"I've a sceptre in hand, I've a crown on my head.
Let the Looking-Glass creatures, whatever they be
Come dine with the Red Queen, the White Queen and Me!"
Before I film or take pictures at any sim, I almost always remember to check the Covenant to see if there is any 'snapshot' or 'machinima' policy in place. There very rarely is.
However, such a policy is in place at 'The Looking Glass'. The policy seems fair. It protects the creators' interests and the creations themselves while simultaneously allowing others to enjoy the work and feed off of it.
And you will want to take snapshots or create artistic photographs; you will want to film or make machinima.
The urge to do so is just irresistible, as I hope this blog demonstrates.
Whether you are exploring the underground sewer network...
... or admiring the many different and beautiful forms of plants, grasses and foliage...
... what strikes you at each and every turn is how detailed and lovingly crafted Sharni's and Marcus's creations are.
Even the layout of the sim itself seems as carefully planned as a small town:
Look at the next picture, as one of many possible examples...
Not only is the ambiance and atmosphere "just right" but so are the proportions and the sizing, the colouring and the blemishes, the placement and the patterns.
The mirror's surface is textured such that it "reflects" the wall opposite but, even more so, let me draw your attention to the external surface of the bath tub....look at how its shiny surface is textured to "reflect" the bathroom floor tiles.
Astonishing and wonderful.
Whilst it is true that the individual pieces are superb and the resulting sim-wide build magnificent, what makes 'The Looking Glass' particularly special, in my opinion, is how it makes you feel.
Let me try and explain what I mean.
Just as Louis Carroll's 'Wonderland' only becomes vibrant and fascinating to us once Alice falls down the rabbit hole, 'The Looking Glass' comes alive with human interaction.
It is the difference between a dusty museum with each exhibit carefully protected behind glass cabinets and an exciting, stimulating venue where touching, holding and playing are encouraged and promoted.
It is the spirit of 'The Looking Glass' that motivates you to explore, look, search and enjoy.
It is a place to go alone or with a friend or with a lover.
But in all these cases it is a place that thrives on the human spirit because it is derived from the very best of the human spirit.
This interaction is palpable.

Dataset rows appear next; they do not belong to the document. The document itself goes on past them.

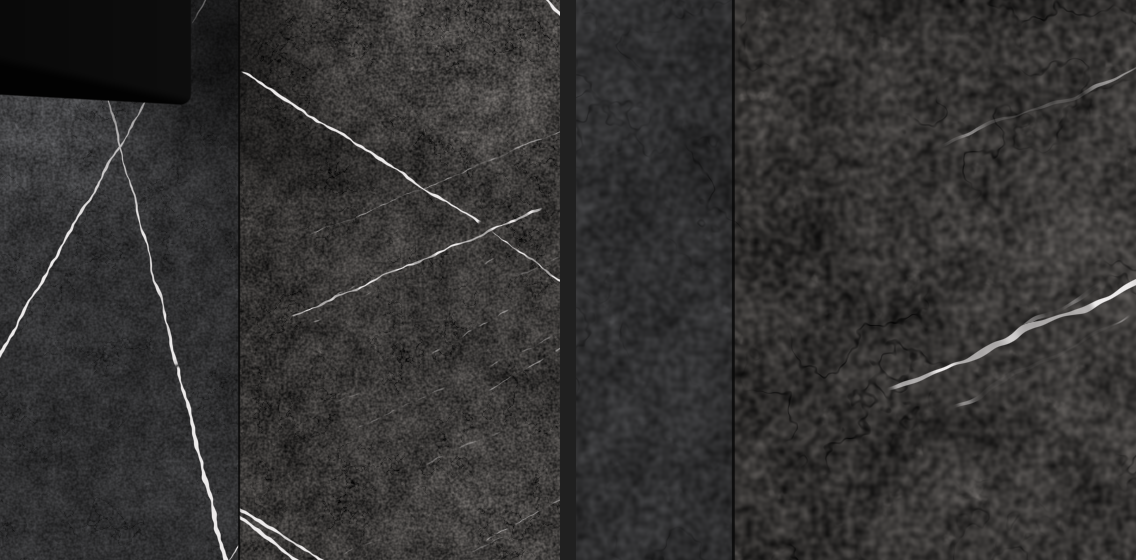
Left, the full canvas; right, a detail of the centre.
This texture is drawn by a Shadertoy shader. Its source:

```glsl
// Dark stone slabs with thin white veins, a vertical seam and a black lamp shade.

const float SEAM_X = 0.427;
const vec3 COOL_STONE = vec3(0.985, 0.99, 1.02);
const vec3 WARM_STONE = vec3(1.03, 0.995, 0.97);
const vec3 VEIN_WHITE = vec3(0.93, 0.92, 0.92);

vec2 hash2(vec2 cell) {
    uvec2 h = uvec2(ivec2(cell)) * 1664525u + 1013904u;
    h.x += h.y * 1664525u;
    h.y += h.x * 1664525u;
    h ^= h >> 16u;
    h.x += h.y * 1664525u;
    h.y += h.x * 1664525u;
    h ^= h >> 16u;
    return vec2(h & 65535u) / 65535.0;
}

float cornerSlope(vec2 cell, vec2 offset) {
    float angle = 6.2832 * hash2(cell).x;
    return dot(vec2(cos(angle), sin(angle)), offset);
}

float gradientNoise(vec2 p) {
    vec2 i = floor(p), f = p - i;
    vec2 u = f * f * f * (f * (f * 6.0 - 15.0) + 10.0);
    vec2 e = vec2(1, 0);
    float low = mix(cornerSlope(i, f), cornerSlope(i + e, f - e), u.x);
    float high = mix(cornerSlope(i + e.yx, f - e.yx), cornerSlope(i + 1.0, f - 1.0), u.x);
    return 1.4 * mix(low, high, u.y);
}

float fbm(vec2 p) {
    float sum = 0.0, amplitude = 0.6;
    for (int i = 0; i < 4; i++) {
        sum += amplitude * gradientNoise(p);
        p = mat2(1.6, 1.2, -1.2, 1.6) * p + 17.3;
        amplitude *= 0.55;
    }
    return sum;
}

// Soft round pool of light or shade.
float pool(vec2 p, vec2 center, vec2 radius) {
    vec2 q = (p - center) / radius;
    return exp(-dot(q, q));
}

// Wobbling stroke from a to b; widths are half widths at both ends.
float vein(vec2 p, vec2 a, vec2 b, vec2 widths, float breakup) {
    float len = distance(a, b), soft = 0.8 / iResolution.y;
    vec2 dir = (b - a) / len, q = p - a;
    float along = dot(q, dir), across = dir.x * q.y - dir.y * q.x;
    float seed = 37.0 * a.x + 91.0 * b.y;
    across += 0.004 * gradientNoise(vec2(along * 18.0, seed));
    across += 0.0015 * gradientNoise(vec2(along * 75.0, seed + 5.0));
    float width = mix(widths.x, widths.y, clamp(along / len, 0.0, 1.0));
    width *= 0.9 + 0.7 * gradientNoise(vec2(along * 45.0, seed + 9.0));
    float line = 1.0 - smoothstep(width - soft, width + soft, abs(across));
    float ends = smoothstep(0.0, 0.008, along) * smoothstep(0.0, 0.008, len - along);
    float gaps = smoothstep(-0.15, 0.3, gradientNoise(vec2(along * 40.0, seed + 13.0)));
    return line * ends * mix(1.0, gaps, breakup);
}

float stoneTone(vec2 p, float rightSlab) {
    float light = mix(0.187, 0.213, rightSlab);
    light += rightSlab * 0.06 * pool(p, vec2(0.88, 0.92), vec2(0.28, 0.22));
    light += rightSlab * 0.04 * pool(p, vec2(0.95, 0.1), vec2(0.3, 0.22));
    light += (1.0 - rightSlab) * 0.08 * pool(p, vec2(0.04, 0.76), vec2(0.22, 0.17));
    light -= 0.11 * pool(p, vec2(0.4, 0.92), vec2(0.13, 0.2));
    light -= rightSlab * 0.05 * pool(p, vec2(0.5, 0.72), vec2(0.2, 0.06));
    float clouds = 0.07 * fbm(p * 5.0) + 0.09 * fbm(p * 26.0 + 8.0);
    float grain = 0.075 * gradientNoise(p * 150.0) + 0.06 * gradientNoise(p * 235.0 + 40.0);
    float crackField = abs(fbm(p * 24.0 + 60.0));
    float cracks = (1.0 - smoothstep(0.0, 0.06, crackField)) * smoothstep(-0.1, 0.3, fbm(p * 9.0));
    float flecks = smoothstep(0.35, 0.8, fbm(p * 55.0 + 21.0));
    float detail = clouds + grain - 0.07 * cracks + 0.09 * flecks;
    return max(light + detail * light * mix(3.6, 5.2, rightSlab), 0.025);
}

float leftVeins(vec2 p) {
    float v = vein(p, vec2(0.192, 0.83), vec2(0.318, 0.345), vec2(0.0016, 0.0025), 0.1);
    v = max(v, vein(p, vec2(0.317, 0.349), vec2(0.407, -0.02), vec2(0.0027, 0.0042), 0.0));
    v = max(v, vein(p, vec2(0.262, 0.823), vec2(-0.01, 0.352), vec2(0.0018, 0.0028), 0.0));
    v = max(v, 0.6 * vein(p, vec2(0.342, 0.955), vec2(0.38, 1.02), vec2(0.0015), 0.4));
    return max(v, vein(p, vec2(0.404, -0.01), vec2(0.427, 0.03), vec2(0.0016), 0.2));
}

float rightVeins(vec2 p) {
    float v = vein(p, vec2(0.43, 0.874), vec2(0.858, 0.6), vec2(0.0027, 0.0022), 0.0);
    v = max(v, vein(p, vec2(0.518, 0.435), vec2(0.97, 0.629), vec2(0.0017, 0.0018), 0.35));
    v = max(v, vein(p, vec2(0.877, 0.588), vec2(1.02, 0.487), vec2(0.001, 0.0019), 0.4));
    v = max(v, 0.5 * vein(p, vec2(0.55, 0.578), vec2(1.02, 0.774), vec2(0.0008, 0.0013), 0.7));
    v = max(v, vein(p, vec2(0.42, 0.096), vec2(0.59, -0.01), vec2(0.0026, 0.0018), 0.1));
    v = max(v, vein(p, vec2(0.42, 0.084), vec2(0.54, -0.01), vec2(0.0024, 0.003), 0.0));
    v = max(v, vein(p, vec2(0.97, 1.01), vec2(1.01, 0.965), vec2(0.0024), 0.0));
    // Faint scattered hairlines rising to the right.
    for (int i = 0; i < 14; i++) {
        vec2 h = hash2(vec2(i, 7)), k = hash2(vec2(i, 23));
        vec2 start = vec2(0.43 + 0.5 * h.x, 0.6 * h.y);
        vec2 reach = (0.05 + 0.14 * k.x) * vec2(0.9, 0.35 + 0.2 * k.y);
        v = max(v, (0.2 + 0.3 * k.y) * vein(p, start, start + reach, vec2(0.0011), 0.9));
    }
    return v;
}

// Signed distance to the shade: a slanted bottom with a rounded corner.
float lampShade(vec2 p) {
    vec2 q = vec2(p.x - 0.341, 0.831 - p.y - 0.055 * p.x) + 0.02;
    return length(max(q, 0.0)) + min(max(q.x, q.y), 0.0) - 0.02;
}

void mainImage(out vec4 fragColor, in vec2 fragCoord) {
    vec2 p = fragCoord / iResolution.xy;
    float soft = 1.0 / iResolution.y;
    float rightSlab = step(SEAM_X, p.x);
    vec3 color = stoneTone(p, rightSlab) * mix(COOL_STONE, WARM_STONE, rightSlab);

    float lampDim = (1.0 - rightSlab) * 0.4 * smoothstep(0.55, 0.85, p.y);
    float veins = mix(leftVeins(p), rightVeins(p), rightSlab);
    color = mix(color, VEIN_WHITE, veins * (1.0 - lampDim));

    float seam = 1.0 - smoothstep(0.0004, 0.0004 + 1.5 * soft, abs(p.x - SEAM_X));
    color = mix(color, vec3(0.03), 0.85 * seam);

    float body = smoothstep(-0.012, 0.012, p.y - 0.893 + 0.22 * p.x);
    vec3 shade = vec3(mix(0.008, 0.035 + 0.05 * p.x, body));
    color = mix(color, shade, 1.0 - smoothstep(-soft, soft, lampShade(p)));
    fragColor = vec4(color, 1.0);
}
```
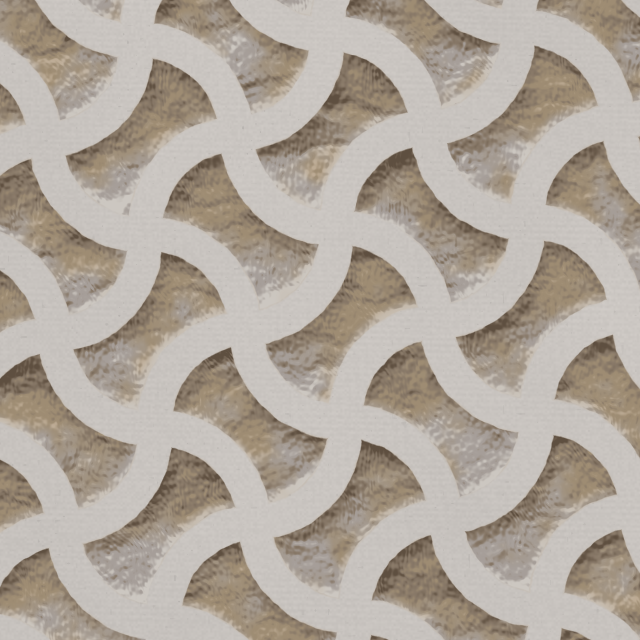
This pattern is drawn by a three.js fragment shader. Its source:

```glsl
varying vec2 vUv;

const float TAU = 6.2831853;

// Lattice of interlocking axe-head hollows
const vec2 ANCHOR = vec2(0.5326, 0.4922);
const vec2 STEP_NE = vec2(0.1420, 0.1566);
const vec2 STEP_NW = vec2(-0.1563, 0.1468);
const float CELL_SIZE = 0.2126;
const float ARC_RADIUS = 0.7071;
const float HALF_BAND = 0.129;
const float EDGE_SOFT = 0.0014;
const float EDGE_WEAR = 0.004;

// Light and carving
const vec2 TO_LIGHT = vec2(-0.35, 0.94);
const float SHADOW_REACH = 0.024;
const float WALL_REACH = 0.013;
const float MARK_FREQ = 125.0;

const vec3 STONE = vec3(0.785, 0.767, 0.750);
const vec3 CHALK = vec3(0.800, 0.780, 0.755);
const vec3 SAND = vec3(0.740, 0.670, 0.580);
const vec3 ASH = vec3(0.650, 0.620, 0.600);
const vec3 OCHRE = vec3(0.620, 0.550, 0.450);
const vec3 UMBER = vec3(0.530, 0.470, 0.405);
const vec3 DEEP = vec3(0.370, 0.310, 0.250);

float hash(vec2 p) {
  return fract(sin(dot(p, vec2(127.1, 311.7))) * 43758.5453);
}

float noise(vec2 p) {
  vec2 i = floor(p), f = fract(p);
  f = f * f * (3.0 - 2.0 * f);
  return mix(mix(hash(i), hash(i + vec2(1, 0)), f.x),
             mix(hash(i + vec2(0, 1)), hash(i + vec2(1, 1)), f.x), f.y);
}

float fbm(vec2 p) {
  float sum = 0.0, amp = 0.5;
  for (int i = 0; i < 4; i++) {
    sum += amp * noise(p);
    p = mat2(1.6, 1.2, -1.2, 1.6) * p + 7.3;
    amp *= 0.5;
  }
  return sum / 0.9375;
}

float cross2(vec2 a, vec2 b) { return a.x * b.y - a.y * b.x; }

vec2 toLattice(vec2 v) {
  return vec2(cross2(v, STEP_NW), cross2(STEP_NE, v)) / cross2(STEP_NE, STEP_NW);
}

// Neighbouring cells alternate the direction of their narrow waist
vec2 waistAxis(vec2 cell) {
  return mod(cell.x + cell.y, 2.0) < 0.5 ? vec2(0, 1) : vec2(1, 0);
}

vec2 ownerCell(vec2 p) {
  vec2 cell = floor(p + 0.5), local = p - cell;
  vec2 hop = sign(local) * waistAxis(cell);
  return length(local - hop) < ARC_RADIUS ? cell + hop : cell;
}

// Two convex ends on one circle, two concave flanks on the neighbours' circles
float hollowDistance(vec2 local, vec2 axis) {
  float ends = length(local) - (ARC_RADIUS - HALF_BAND);
  float flanks = ARC_RADIUS + HALF_BAND - length(abs(local) - axis);
  return max(ends, flanks) * CELL_SIZE;
}

// Rough floor: wavy strata, fine chisel marks and grit
float floorHeight(vec2 q) {
  float warp = fbm(q * 13.0);
  float strata = fbm(vec2(q.x * 8.0, q.y * 25.0) + 2.0 * warp);
  float marks = sin(TAU * MARK_FREQ * (q.x + 0.3 * q.y + 0.07 * warp));
  return strata + 0.035 * marks * noise(q * 22.0 + 5.0) + 0.16 * noise(q * 190.0);
}

vec3 hollowColor(vec2 offset, vec2 local, vec2 axis, vec2 cell) {
  float turn = 0.7 * (hash(cell + 3.7) - 0.6);
  mat2 spin = mat2(cos(turn), sin(turn), -sin(turn), cos(turn));
  vec2 seed = 9.0 * vec2(hash(cell), hash(cell + 11.3));
  vec2 q = spin * offset + seed;
  float height = floorHeight(q);
  float slope = height - floorHeight(q + spin * TO_LIGHT * 0.007);

  // Overhang shadow below the upper rim, lit wall along the lower rim
  vec2 lightStep = toLattice(TO_LIGHT);
  float shadow = smoothstep(-0.022, 0.020, hollowDistance(local + lightStep * SHADOW_REACH, axis));
  float wall = smoothstep(-0.008, 0.012, hollowDistance(local - lightStep * WALL_REACH, axis));

  float tone = 0.55 + 1.0 * slope + 0.5 * (height - 0.58) - 1.1 * offset.y
             - 0.30 * shadow + 0.28 * wall;
  float warmth = smoothstep(0.3, 0.7, fbm(q * 16.0 + 4.0) + 1.8 * offset.y + 0.6 * offset.x + 0.08);
  warmth *= 1.0 - 0.6 * wall;

  vec3 color = mix(DEEP, UMBER, smoothstep(0.0, 0.33, tone));
  color = mix(color, mix(ASH, OCHRE, warmth), smoothstep(0.28, 0.55, tone));
  return mix(color, mix(CHALK, SAND, warmth), smoothstep(0.58, 0.92, tone));
}

// Smooth face with faint saw lines, grain and sparse pits
vec3 bandColor(vec2 uv) {
  float lines = sin(TAU * 105.0 * (uv.y + 0.02 * uv.x)) * noise(uv * vec2(9.0, 30.0));
  float pits = smoothstep(0.88, 0.98, noise(uv * 150.0)) * noise(uv * 20.0);
  float shade = 1.0 + 0.05 * (fbm(uv * 4.0) - 0.5) + 0.010 * lines
              + 0.035 * (noise(uv * 300.0) - 0.5) - 0.07 * pits;
  return STONE * shade;
}

void main() {
  vec2 p = toLattice(vUv - ANCHOR);
  vec2 cell = ownerCell(p);
  vec2 local = p - cell, axis = waistAxis(cell);
  vec2 offset = local.x * STEP_NE + local.y * STEP_NW;

  float d = hollowDistance(local, axis) + EDGE_WEAR * (fbm(vUv * 60.0) - 0.5);
  vec3 band = mix(bandColor(vUv), SAND, 0.35 * smoothstep(0.004, 0.0, d) * noise(vUv * 40.0));
  vec3 hollow = hollowColor(offset, local, axis, cell);
  gl_FragColor = vec4(mix(hollow, band, smoothstep(-EDGE_SOFT, EDGE_SOFT, d)), 1.0);
}
```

Of the different places to explore, my personal favorite is the abandoned theatre.
"Born for the stage, that one is" my Uncle JimBob used to say of me.
"Aye", Father replied, striking a Swan Vesta to re-ignite the damp musky tobacco in his pipe, "and happen she'll die in a Mental Hospital !"
They both nod sagely.
Again, the feel here is "just right". Not overdone or strained. Everything is just lovingly crafted.
'The Looking Glass' is perfect for the photographer and the filmmaker. It is a delight for the lone explorer; it is a joy for lovers and friends.
My trip to 'The Looking Glass' moved me to do something I very rarely do - make a spontaneous film. Usually, I pore over each frame numerous times, constantly adjusting and tweaking; forever editing.
This film is unedited and is "as-is". I think it conveys well how I felt at the end of my trip to 'The Looking Glass'. Even through technically it is a "warts and all" production, it is emotionally accurate.
The Spirit of 'The Looking Glass' motivated and moved me.
I hope it does you, too.